(Document images with source code)
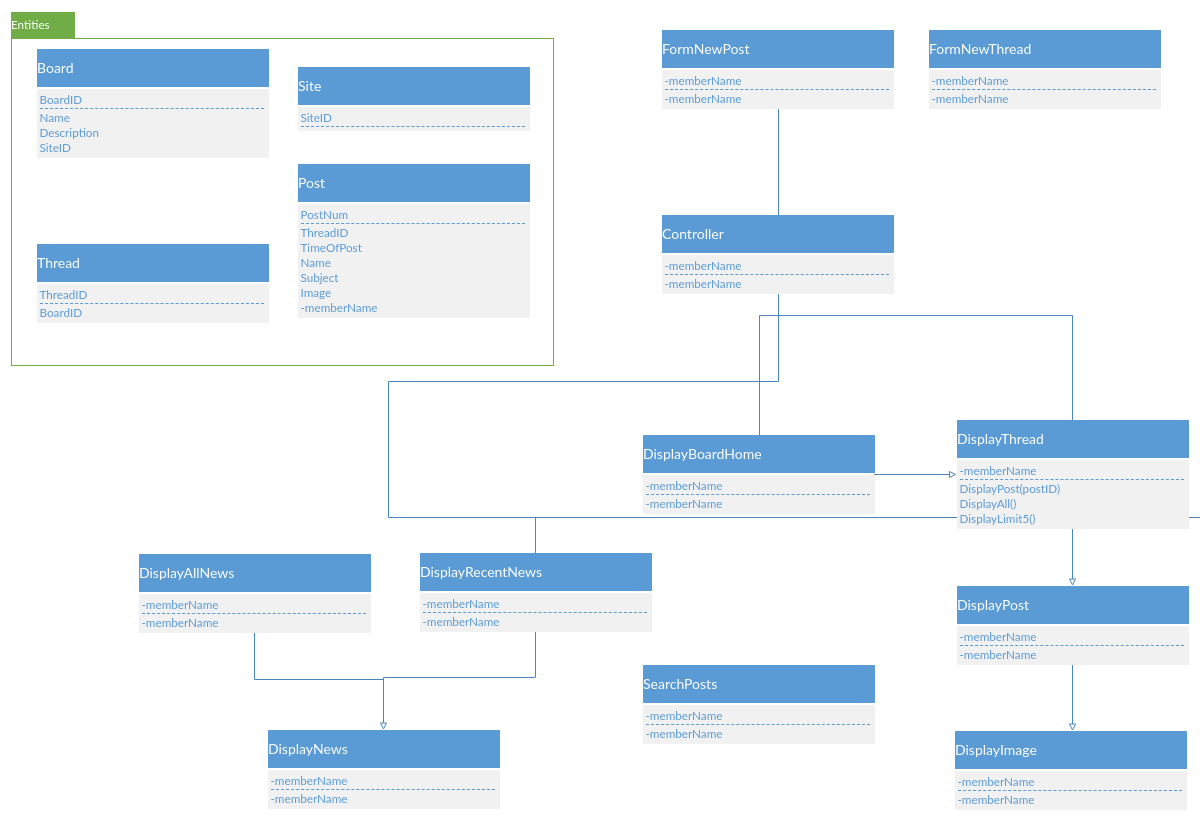
<!DOCTYPE html>
<html lang="en">
<head>
<meta charset="utf-8">
<title>Message board class diagram</title>
<style>
:root {
  --blue: #5b9bd5;
  --line: #4a86bd;
  --panel: #f1f1f1;
  --green: #70ad47;
  --paper: #ffffff;
}
* { box-sizing: border-box; margin: 0; padding: 0; }
html, body { width: 1200px; height: 822px; overflow: hidden; background: var(--paper); }
body { font-family: Lato, "Open Sans", sans-serif; font-size: 11.7px; }
.diagram { position: relative; width: 1200px; height: 822px; overflow: hidden; }
.package-tab {
  position: absolute; left: 11px; top: 12px; width: 64px; height: 26px;
  background: var(--green); color: var(--paper);
  font-size: 11.7px; font-weight: 400; line-height: 24px;
}
.package-frame {
  position: absolute; left: 11px; top: 38px; width: 543px; height: 328px;
  border: 1px solid var(--green);
}
.class {
  position: absolute; left: var(--x); top: var(--y); width: 232px;
  display: flex; flex-direction: column; gap: 1.5px;
}
.class h2 {
  height: 38px; background: var(--blue); color: var(--paper);
  font-size: 14px; font-weight: 400; line-height: 38px;
}
.class-body {
  background: var(--panel); color: var(--blue);
  padding: 3px 5px 3px 2.5px; line-height: 15px; white-space: nowrap;
}
.key { height: 17px; border-bottom: 1px dashed var(--blue); }
.members { list-style: none; padding-top: 1.5px; }
.connectors { position: absolute; left: 0; top: 0; fill: none; stroke: var(--line); stroke-width: 1; }
.arrowheads { fill: var(--paper); }
</style>
</head>
<body>
<main class="diagram">
  <svg class="connectors" width="1200" height="822" viewBox="0 0 1200 822" aria-hidden="true">
    <defs>
      <path id="arrow-down" d="M-3 -6H3L0 0Z"/>
    </defs>
    <path d="M778.5 109V215"/>
    <path d="M778.5 293V381.5H388.5V517.5H1200"/>
    <path d="M759.5 435V315.5H1072.5V420"/>
    <path d="M535.5 517V553"/>
    <path d="M254.5 632V679.5H383.5"/>
    <path d="M535.5 631V677.5H383.5V723"/>
    <path d="M874 474.5H950"/>
    <path d="M1072.5 528V579"/>
    <path d="M1072.5 664V724"/>
    <g class="arrowheads">
      <use href="#arrow-down" x="383.5" y="729"/>
      <use href="#arrow-down" x="1072.5" y="585"/>
      <use href="#arrow-down" x="1072.5" y="730"/>
      <path d="M949.5 471.5V477.5L955.5 474.5Z"/>
    </g>
  </svg>

  <section aria-label="Entities">
    <h1 class="package-tab">Entities</h1>
    <div class="package-frame"></div>
    <article class="class" style="--x:37px;--y:49px">
      <h2>Board</h2>
      <div class="class-body">
        <p class="key">BoardID</p>
        <ul class="members"><li>Name</li><li>Description</li><li>SiteID</li></ul>
      </div>
    </article>
    <article class="class" style="--x:298px;--y:67px">
      <h2>Site</h2>
      <div class="class-body">
        <p class="key">SiteID</p>
        <ul class="members"></ul>
      </div>
    </article>
    <article class="class" style="--x:298px;--y:164px">
      <h2>Post</h2>
      <div class="class-body">
        <p class="key">PostNum</p>
        <ul class="members"><li>ThreadID</li><li>TimeOfPost</li><li>Name</li><li>Subject</li><li>Image</li><li>-memberName</li></ul>
      </div>
    </article>
    <article class="class" style="--x:37px;--y:244px">
      <h2>Thread</h2>
      <div class="class-body">
        <p class="key">ThreadID</p>
        <ul class="members"><li>BoardID</li></ul>
      </div>
    </article>
  </section>

  <section aria-label="Forms and controller">
    <article class="class" style="--x:662px;--y:30px">
      <h2>FormNewPost</h2>
      <div class="class-body">
        <p class="key">-memberName</p>
        <ul class="members"><li>-memberName</li></ul>
      </div>
    </article>
    <article class="class" style="--x:929px;--y:30px">
      <h2>FormNewThread</h2>
      <div class="class-body">
        <p class="key">-memberName</p>
        <ul class="members"><li>-memberName</li></ul>
      </div>
    </article>
    <article class="class" style="--x:662px;--y:215px">
      <h2>Controller</h2>
      <div class="class-body">
        <p class="key">-memberName</p>
        <ul class="members"><li>-memberName</li></ul>
      </div>
    </article>
  </section>

  <section aria-label="Displays">
    <article class="class" style="--x:643px;--y:435px">
      <h2>DisplayBoardHome</h2>
      <div class="class-body">
        <p class="key">-memberName</p>
        <ul class="members"><li>-memberName</li></ul>
      </div>
    </article>
    <article class="class" style="--x:957px;--y:420px">
      <h2>DisplayThread</h2>
      <div class="class-body">
        <p class="key">-memberName</p>
        <ul class="members"><li>DisplayPost(postID)</li><li>DisplayAll()</li><li>DisplayLimit5()</li></ul>
      </div>
    </article>
    <article class="class" style="--x:139px;--y:554px">
      <h2>DisplayAllNews</h2>
      <div class="class-body">
        <p class="key">-memberName</p>
        <ul class="members"><li>-memberName</li></ul>
      </div>
    </article>
    <article class="class" style="--x:420px;--y:553px">
      <h2>DisplayRecentNews</h2>
      <div class="class-body">
        <p class="key">-memberName</p>
        <ul class="members"><li>-memberName</li></ul>
      </div>
    </article>
    <article class="class" style="--x:268px;--y:730px">
      <h2>DisplayNews</h2>
      <div class="class-body">
        <p class="key">-memberName</p>
        <ul class="members"><li>-memberName</li></ul>
      </div>
    </article>
    <article class="class" style="--x:643px;--y:665px">
      <h2>SearchPosts</h2>
      <div class="class-body">
        <p class="key">-memberName</p>
        <ul class="members"><li>-memberName</li></ul>
      </div>
    </article>
    <article class="class" style="--x:957px;--y:586px">
      <h2>DisplayPost</h2>
      <div class="class-body">
        <p class="key">-memberName</p>
        <ul class="members"><li>-memberName</li></ul>
      </div>
    </article>
    <article class="class" style="--x:955px;--y:731px">
      <h2>DisplayImage</h2>
      <div class="class-body">
        <p class="key">-memberName</p>
        <ul class="members"><li>-memberName</li></ul>
      </div>
    </article>
  </section>
</main>
</body>
</html>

**Exercise instructions:**
What is needed is a word-for-word copy of the lines from the start of the data to the line with "relative; width: 1200px;", inclusive, with no pictures in it.

**Expected answer:**
<!DOCTYPE html>
<html lang="en">
<head>
<meta charset="utf-8">
<title>Message board class diagram</title>
<style>
:root {
  --blue: #5b9bd5;
  --line: #4a86bd;
  --panel: #f1f1f1;
  --green: #70ad47;
  --paper: #ffffff;
}
* { box-sizing: border-box; margin: 0; padding: 0; }
html, body { width: 1200px; height: 822px; overflow: hidden; background: var(--paper); }
body { font-family: Lato, "Open Sans", sans-serif; font-size: 11.7px; }
.diagram { position: relative; width: 1200px; height: 822px; overflow: hidden; }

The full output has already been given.